IOWA CITY — Stadium experience was a source of query in the wake of Iowa’s 28-9 loss to No. 23 Wisconsin.
Offensive line coach Brian Ferentz tweeted Friday afternoon that the Kinnick Stadium experience is lacking and urged fans to take care of that themselves. Before kickoff, Iowa athletics director Gary Barta acknowledged Brian Ferentz’s tweet and said the notion had his attention. In his post game, head coach Kirk Ferentz, Brian’s father, said the general concept of stadium entertainment is “just a matter of us trying to be where everybody else is, not everybody, but we go into some tough venues . . .”
Kirk Ferentz didn’t want to suggest the fans aren’t into it.
“It’s our job to generate the electricity and the energy,” he said.
What generates more fan response in a stadium? Kenny Loggins’ “Danger Zone” song from the “Top Gun” soundtrack or explosive offensive football? The Iowa players know the answer.
“When Kinnick is rocking, it’s awesome, I love Kinnick,” linebacker James Morris said. “Our fans are great, but at the same time, we’ve got to give them a reason to get excited. When you’re three-and-out, when you’re not making plays, you can’t blame anybody.
“You pay $60 or $65 a ticket, you come there to be entertained. I don’t hold anything against the fans. I’m thankful that they’re there. They’ve supported us through thick and thin, all that good stuff. We’ve got to give them a reason to get excited.”
Maybe last weekend’s game in Kinnick matched the two schools with fan bases that really appreciate and understand the power of the power football, meaning winning games through the physical marriage of running game, offensive line and rush defense.

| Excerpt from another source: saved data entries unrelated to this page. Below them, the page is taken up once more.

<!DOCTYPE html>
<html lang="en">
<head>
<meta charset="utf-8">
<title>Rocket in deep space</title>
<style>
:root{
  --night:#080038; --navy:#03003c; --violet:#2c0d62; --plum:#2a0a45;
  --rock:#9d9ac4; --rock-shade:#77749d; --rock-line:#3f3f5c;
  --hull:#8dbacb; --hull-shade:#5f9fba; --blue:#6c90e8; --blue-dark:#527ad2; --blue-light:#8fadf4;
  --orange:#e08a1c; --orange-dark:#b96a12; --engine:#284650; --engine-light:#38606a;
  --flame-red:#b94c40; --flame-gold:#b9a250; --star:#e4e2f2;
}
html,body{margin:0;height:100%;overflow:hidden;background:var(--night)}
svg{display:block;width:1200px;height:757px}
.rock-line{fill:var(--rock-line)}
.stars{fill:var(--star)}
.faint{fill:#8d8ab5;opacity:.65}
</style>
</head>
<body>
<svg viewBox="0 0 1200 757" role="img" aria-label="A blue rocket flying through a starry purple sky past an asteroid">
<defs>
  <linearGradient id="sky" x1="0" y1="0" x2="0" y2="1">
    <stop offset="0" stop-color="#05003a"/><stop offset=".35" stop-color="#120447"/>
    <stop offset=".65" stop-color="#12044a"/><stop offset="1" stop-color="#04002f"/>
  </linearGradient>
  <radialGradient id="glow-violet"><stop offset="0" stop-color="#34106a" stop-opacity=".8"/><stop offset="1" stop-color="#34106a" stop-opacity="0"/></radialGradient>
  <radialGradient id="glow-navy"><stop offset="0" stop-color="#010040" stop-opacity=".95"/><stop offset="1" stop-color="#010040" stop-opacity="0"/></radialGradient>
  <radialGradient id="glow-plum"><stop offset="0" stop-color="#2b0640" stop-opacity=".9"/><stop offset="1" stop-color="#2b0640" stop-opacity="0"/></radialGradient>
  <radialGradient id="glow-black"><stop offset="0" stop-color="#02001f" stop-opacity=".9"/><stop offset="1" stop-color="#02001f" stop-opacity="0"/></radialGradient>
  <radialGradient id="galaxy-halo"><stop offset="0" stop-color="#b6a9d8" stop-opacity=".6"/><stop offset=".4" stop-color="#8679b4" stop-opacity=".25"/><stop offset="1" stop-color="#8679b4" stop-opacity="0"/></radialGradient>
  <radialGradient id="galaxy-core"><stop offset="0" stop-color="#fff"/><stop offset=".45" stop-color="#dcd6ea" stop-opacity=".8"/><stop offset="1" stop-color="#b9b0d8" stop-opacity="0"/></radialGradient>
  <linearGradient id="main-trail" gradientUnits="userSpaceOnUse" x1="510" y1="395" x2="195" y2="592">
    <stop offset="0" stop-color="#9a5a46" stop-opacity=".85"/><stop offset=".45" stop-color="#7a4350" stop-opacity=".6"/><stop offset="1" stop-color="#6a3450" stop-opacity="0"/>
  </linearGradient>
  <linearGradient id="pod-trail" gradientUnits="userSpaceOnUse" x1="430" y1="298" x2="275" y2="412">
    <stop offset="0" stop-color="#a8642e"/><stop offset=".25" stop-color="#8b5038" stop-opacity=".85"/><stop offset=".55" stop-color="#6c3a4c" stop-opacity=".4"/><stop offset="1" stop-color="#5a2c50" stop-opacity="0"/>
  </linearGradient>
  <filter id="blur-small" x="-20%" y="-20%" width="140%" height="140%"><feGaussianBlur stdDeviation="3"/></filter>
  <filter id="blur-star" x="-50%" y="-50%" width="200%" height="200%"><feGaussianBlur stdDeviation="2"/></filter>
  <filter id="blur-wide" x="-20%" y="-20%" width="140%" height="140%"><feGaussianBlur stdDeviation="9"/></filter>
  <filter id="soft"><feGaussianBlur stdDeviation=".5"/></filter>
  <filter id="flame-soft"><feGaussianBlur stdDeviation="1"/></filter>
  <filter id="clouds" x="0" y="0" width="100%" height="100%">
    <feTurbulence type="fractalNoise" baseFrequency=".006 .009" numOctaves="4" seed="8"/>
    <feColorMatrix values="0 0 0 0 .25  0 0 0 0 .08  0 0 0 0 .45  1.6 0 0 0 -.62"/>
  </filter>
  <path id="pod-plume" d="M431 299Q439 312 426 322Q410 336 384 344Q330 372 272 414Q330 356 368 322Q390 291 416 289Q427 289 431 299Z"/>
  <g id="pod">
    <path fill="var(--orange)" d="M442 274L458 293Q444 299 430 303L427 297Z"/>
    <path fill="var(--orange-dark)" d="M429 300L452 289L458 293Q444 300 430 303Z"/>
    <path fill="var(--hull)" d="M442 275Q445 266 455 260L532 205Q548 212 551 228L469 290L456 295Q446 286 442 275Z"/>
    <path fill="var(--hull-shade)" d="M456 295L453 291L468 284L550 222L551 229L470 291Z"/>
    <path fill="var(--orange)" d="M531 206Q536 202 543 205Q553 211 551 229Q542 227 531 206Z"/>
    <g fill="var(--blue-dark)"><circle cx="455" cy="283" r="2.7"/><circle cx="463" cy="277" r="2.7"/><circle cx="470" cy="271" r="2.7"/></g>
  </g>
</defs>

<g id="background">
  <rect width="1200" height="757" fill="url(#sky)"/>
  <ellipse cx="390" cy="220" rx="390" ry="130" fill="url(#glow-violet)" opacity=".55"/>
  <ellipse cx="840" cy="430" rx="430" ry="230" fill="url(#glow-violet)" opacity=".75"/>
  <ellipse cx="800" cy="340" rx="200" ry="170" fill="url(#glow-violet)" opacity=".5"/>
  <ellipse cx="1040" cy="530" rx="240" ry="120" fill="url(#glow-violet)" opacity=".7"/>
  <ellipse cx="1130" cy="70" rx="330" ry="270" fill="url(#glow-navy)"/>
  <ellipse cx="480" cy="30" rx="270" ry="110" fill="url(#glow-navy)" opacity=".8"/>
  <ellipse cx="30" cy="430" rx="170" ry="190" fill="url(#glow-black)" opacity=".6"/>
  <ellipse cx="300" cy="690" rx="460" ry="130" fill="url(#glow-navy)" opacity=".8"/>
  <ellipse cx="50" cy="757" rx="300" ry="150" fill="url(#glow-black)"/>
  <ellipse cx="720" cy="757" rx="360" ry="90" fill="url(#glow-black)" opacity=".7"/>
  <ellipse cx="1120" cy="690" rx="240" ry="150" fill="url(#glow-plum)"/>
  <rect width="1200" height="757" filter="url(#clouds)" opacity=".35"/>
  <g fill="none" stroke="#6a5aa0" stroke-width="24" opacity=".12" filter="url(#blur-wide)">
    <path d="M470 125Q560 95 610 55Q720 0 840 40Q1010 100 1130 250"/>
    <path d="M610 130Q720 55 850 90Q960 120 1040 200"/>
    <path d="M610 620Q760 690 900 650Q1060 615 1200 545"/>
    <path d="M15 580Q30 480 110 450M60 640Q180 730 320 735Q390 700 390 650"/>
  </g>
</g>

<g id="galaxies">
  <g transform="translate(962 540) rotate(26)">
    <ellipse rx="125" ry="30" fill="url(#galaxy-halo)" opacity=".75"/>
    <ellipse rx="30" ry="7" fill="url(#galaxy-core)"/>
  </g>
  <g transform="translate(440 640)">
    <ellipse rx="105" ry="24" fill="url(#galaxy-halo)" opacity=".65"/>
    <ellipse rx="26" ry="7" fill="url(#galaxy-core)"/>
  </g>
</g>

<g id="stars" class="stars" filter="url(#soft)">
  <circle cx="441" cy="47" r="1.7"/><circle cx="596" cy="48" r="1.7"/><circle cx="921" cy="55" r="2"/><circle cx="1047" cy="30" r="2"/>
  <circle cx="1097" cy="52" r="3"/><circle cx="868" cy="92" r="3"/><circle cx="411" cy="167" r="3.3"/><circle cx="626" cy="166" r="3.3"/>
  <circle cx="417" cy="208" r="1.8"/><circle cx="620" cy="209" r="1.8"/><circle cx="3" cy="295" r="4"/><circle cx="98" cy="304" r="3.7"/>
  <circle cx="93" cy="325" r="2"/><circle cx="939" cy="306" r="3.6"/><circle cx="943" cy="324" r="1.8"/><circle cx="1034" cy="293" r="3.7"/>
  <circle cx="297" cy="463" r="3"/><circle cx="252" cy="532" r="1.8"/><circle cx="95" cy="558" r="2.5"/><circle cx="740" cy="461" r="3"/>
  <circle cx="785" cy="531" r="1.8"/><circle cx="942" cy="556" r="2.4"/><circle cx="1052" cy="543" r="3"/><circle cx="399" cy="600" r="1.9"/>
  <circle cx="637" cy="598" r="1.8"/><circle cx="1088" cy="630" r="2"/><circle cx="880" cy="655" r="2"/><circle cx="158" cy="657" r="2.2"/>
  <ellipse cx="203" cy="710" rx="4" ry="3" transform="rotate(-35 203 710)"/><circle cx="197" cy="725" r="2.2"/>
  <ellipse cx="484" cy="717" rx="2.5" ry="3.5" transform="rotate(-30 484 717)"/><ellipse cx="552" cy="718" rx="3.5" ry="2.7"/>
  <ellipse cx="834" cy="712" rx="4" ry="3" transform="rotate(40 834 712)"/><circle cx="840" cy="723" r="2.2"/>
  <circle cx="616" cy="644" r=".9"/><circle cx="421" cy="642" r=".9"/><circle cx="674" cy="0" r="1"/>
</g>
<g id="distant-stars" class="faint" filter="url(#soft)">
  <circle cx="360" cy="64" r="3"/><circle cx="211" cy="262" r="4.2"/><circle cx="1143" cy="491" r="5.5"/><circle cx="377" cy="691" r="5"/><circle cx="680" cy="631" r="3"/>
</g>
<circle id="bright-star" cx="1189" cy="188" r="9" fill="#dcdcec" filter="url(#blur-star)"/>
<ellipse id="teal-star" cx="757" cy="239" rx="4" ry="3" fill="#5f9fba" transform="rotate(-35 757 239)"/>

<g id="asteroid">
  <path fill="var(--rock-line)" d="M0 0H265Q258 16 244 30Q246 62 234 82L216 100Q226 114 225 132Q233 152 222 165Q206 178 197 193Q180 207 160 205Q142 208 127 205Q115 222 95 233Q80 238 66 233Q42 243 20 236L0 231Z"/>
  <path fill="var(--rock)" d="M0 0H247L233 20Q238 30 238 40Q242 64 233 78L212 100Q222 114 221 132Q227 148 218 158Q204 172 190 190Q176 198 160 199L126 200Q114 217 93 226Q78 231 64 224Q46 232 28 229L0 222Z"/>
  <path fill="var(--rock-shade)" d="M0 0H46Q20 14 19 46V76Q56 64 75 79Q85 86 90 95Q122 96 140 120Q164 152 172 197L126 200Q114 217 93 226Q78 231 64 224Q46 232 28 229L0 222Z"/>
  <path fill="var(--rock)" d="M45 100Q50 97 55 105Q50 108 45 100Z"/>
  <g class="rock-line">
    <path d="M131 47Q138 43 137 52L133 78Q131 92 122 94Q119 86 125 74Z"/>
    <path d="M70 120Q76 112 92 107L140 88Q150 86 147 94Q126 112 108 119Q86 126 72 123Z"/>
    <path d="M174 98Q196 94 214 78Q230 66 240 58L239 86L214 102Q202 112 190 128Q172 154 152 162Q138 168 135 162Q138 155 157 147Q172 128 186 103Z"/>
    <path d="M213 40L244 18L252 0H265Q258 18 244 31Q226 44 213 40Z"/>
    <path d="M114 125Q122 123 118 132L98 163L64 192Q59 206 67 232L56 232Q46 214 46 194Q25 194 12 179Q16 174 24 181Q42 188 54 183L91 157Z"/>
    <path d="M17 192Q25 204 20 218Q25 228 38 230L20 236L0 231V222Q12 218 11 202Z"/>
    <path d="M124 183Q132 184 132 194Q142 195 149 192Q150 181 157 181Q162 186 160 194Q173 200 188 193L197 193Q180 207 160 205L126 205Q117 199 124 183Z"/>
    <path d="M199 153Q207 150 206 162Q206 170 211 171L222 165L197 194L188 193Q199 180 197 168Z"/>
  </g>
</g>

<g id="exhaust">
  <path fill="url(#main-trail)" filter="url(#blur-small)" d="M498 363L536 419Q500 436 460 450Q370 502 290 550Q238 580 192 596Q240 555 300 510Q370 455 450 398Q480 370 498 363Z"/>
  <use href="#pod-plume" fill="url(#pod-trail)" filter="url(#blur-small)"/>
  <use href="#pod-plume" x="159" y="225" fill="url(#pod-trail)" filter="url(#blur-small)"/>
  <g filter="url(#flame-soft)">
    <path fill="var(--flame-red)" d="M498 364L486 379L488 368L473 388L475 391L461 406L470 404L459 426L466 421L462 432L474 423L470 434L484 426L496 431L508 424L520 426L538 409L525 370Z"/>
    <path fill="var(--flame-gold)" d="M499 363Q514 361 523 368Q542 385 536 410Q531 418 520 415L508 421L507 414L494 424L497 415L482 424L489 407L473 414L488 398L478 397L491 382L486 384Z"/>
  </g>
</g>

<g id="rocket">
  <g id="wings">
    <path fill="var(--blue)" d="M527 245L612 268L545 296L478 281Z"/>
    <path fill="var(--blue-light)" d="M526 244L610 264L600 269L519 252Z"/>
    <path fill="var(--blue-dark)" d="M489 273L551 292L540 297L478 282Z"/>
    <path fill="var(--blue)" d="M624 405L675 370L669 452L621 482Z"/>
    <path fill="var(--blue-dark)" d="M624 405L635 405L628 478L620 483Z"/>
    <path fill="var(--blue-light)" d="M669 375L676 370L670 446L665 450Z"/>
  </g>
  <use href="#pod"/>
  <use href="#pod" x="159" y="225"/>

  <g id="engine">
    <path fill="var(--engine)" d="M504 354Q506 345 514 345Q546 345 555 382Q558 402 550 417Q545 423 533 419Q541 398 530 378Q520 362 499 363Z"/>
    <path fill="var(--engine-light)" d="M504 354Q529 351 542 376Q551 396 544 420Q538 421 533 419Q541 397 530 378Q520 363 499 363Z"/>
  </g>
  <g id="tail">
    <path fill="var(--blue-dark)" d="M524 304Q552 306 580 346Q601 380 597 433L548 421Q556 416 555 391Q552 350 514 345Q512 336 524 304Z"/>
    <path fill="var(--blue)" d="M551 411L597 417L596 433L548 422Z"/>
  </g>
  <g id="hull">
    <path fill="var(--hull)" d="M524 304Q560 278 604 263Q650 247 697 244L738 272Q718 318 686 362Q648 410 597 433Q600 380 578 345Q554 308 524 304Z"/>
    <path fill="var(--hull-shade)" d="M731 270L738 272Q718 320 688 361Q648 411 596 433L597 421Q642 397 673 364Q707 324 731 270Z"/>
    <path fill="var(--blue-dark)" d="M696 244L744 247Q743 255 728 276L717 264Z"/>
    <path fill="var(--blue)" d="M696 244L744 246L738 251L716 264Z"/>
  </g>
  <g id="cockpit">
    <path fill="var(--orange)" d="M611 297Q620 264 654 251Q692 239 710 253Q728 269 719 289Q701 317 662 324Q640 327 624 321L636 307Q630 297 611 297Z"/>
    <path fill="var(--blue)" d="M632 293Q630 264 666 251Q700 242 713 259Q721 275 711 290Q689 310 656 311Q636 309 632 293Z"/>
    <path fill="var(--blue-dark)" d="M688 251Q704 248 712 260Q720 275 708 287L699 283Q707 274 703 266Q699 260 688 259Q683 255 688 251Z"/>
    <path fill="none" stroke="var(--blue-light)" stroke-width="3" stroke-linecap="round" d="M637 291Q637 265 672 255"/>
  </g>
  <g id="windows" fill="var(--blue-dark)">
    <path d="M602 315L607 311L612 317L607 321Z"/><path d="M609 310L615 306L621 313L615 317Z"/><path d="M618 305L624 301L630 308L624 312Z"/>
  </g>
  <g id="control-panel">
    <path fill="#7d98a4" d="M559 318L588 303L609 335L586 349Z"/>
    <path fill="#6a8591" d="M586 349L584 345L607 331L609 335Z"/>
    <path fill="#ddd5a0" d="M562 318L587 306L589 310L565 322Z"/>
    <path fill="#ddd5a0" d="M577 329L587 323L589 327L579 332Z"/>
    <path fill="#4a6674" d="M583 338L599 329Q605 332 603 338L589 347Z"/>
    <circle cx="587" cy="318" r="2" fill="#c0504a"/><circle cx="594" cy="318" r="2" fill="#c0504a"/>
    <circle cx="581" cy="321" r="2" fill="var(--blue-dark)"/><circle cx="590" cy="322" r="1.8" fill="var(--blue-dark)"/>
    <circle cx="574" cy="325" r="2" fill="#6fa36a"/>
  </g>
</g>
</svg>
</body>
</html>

At this point in time, Wisconsin is better than Iowa (5-4, 2-3 Big Ten) in all of that. Beyond the recent result in which the Badgers outrushed the Hawkeyes by a near 2-to-1 margin (218 yards to 115), Wisconsin has gone to the last three Rose Bowls. Iowa finished 4-8 in 2012.
Iowa’s offense has made incremental improvement over 2012. Iowa is gaining more yards, running more plays and scoring more points than it did last season. It rotated Indiana and Penn State off the schedule and picked up Ohio State and Wisconsin, but after nine games, Iowa is one game up on where it was last season, holding a 5-4 record compared to last season’s 4-5. Last season after week nine, Iowa was in the middle of a six-game losing streak. This year, the Hawkeyes have an excellent chance to clinch bowl eligibility Saturday at Purdue (1-7, 0-4), a team with a first-year coach in Darrell Hazell and a team that is, hands down, the worst in the conference this year.
Quarterback Jake Rudock (sprained knee) and running back Mark Weisman (foot, upper body) didn’t finish last weekend’s game, but Ferentz said he expects both to return for Purdue (11 a.m., Big Ten Network).
This isn’t a stat, but this year’s Hawkeyes have put themselves in position to give them a better chance to win games. Against the Badgers, Iowa won the coin flip and deferred because of a 12 mph wind whipping through Kinnick. Iowa had an average starting field position of its 44-yard line in the first half, penetrating UW’s red zone (inside the 20) twice, and came away with just two field goals.
That’s not the kind of offensive football that’s going to generate enough electricity to run a popcorn popper at Kinnick.
“The first half came down to us being in the red zone twice, not being able to come out with a touchdown,” Ferentz said, “and a couple of self-inflicted wounds on both possessions.”
If you boil the game and what drive noise in stadiums, it’s touchdowns. It’s running backs scoring on big runs and/or quarterbacks dropping a pass into an open receiver’s hands. It’s an offense executing and crossing the goal line.
Against FBS teams this year, Iowa is 99th in the nation in offensive TDs per game with 2.2. In the last three games, Iowa is 124th in the country with 3.3 points in the second half.
Through nine games, Iowa’s numbers are up in every category, including scoring at 25.3 points a game to 20.4. Iowa is one game better than it was a year ago and the topic of conversation is stadium experience.
What Iowa does on offense and has done and will do under Ferentz is, as always, a lot more salable when Iowa wins. The fact that Iowa is 5-8 at Kinnick in the last two seasons doesn’t do a lot for stadium experience.
“Our goal is to amp it up a little bit more,” said Kirk Ferentz when asked about exactly what’s lacking in Kinnick’s game day. “We’re on that path now, we’ll be there next September.”